-- Collected data --
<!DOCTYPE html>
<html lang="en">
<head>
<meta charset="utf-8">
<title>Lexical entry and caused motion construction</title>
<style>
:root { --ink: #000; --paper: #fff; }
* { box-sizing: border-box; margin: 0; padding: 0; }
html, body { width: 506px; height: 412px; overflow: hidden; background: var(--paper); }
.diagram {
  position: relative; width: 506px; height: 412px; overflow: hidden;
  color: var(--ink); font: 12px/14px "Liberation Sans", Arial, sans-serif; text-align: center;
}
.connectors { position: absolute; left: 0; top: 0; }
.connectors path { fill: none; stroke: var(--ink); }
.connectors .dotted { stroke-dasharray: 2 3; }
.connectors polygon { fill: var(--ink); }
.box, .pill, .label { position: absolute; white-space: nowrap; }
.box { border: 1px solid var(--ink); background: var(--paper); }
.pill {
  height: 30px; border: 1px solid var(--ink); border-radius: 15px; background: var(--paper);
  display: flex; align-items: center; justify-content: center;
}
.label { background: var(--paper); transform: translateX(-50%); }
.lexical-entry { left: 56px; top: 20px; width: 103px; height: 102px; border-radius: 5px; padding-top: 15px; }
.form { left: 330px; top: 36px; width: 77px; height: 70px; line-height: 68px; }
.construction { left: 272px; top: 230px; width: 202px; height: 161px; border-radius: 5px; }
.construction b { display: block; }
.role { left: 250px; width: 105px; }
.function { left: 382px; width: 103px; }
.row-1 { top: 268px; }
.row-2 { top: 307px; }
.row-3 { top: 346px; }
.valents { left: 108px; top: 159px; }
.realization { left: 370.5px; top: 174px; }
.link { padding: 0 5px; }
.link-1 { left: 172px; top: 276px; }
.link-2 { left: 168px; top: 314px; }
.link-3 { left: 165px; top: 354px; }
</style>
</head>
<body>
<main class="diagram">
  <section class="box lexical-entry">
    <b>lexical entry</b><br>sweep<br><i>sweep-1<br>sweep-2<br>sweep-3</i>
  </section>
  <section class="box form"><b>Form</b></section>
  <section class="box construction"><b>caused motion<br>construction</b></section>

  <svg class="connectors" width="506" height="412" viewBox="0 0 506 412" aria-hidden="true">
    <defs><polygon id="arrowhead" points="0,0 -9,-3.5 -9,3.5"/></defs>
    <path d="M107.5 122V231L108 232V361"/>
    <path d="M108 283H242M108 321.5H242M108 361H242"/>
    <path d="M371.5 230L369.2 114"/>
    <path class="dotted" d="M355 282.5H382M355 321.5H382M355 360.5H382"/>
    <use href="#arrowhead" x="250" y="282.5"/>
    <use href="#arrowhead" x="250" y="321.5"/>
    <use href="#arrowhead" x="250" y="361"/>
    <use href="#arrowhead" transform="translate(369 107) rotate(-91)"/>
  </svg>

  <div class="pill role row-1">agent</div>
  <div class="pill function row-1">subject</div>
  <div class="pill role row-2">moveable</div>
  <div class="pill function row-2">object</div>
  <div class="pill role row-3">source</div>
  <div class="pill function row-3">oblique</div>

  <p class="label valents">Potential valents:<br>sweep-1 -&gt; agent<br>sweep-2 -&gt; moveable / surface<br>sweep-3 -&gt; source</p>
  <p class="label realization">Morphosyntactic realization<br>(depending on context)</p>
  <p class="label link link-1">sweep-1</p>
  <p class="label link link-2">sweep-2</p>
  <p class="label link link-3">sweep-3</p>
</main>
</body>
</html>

-- PROBLEM TO WORK ON --
Gather all lines of the records that include the word "connectors".

-- RESULT OF THE EXERCISE --
.connectors { position: absolute; left: 0; top: 0; }
.connectors path { fill: none; stroke: var(--ink); }
.connectors .dotted { stroke-dasharray: 2 3; }
.connectors polygon { fill: var(--ink); }
  <svg class="connectors" width="506" height="412" viewBox="0 0 506 412" aria-hidden="true">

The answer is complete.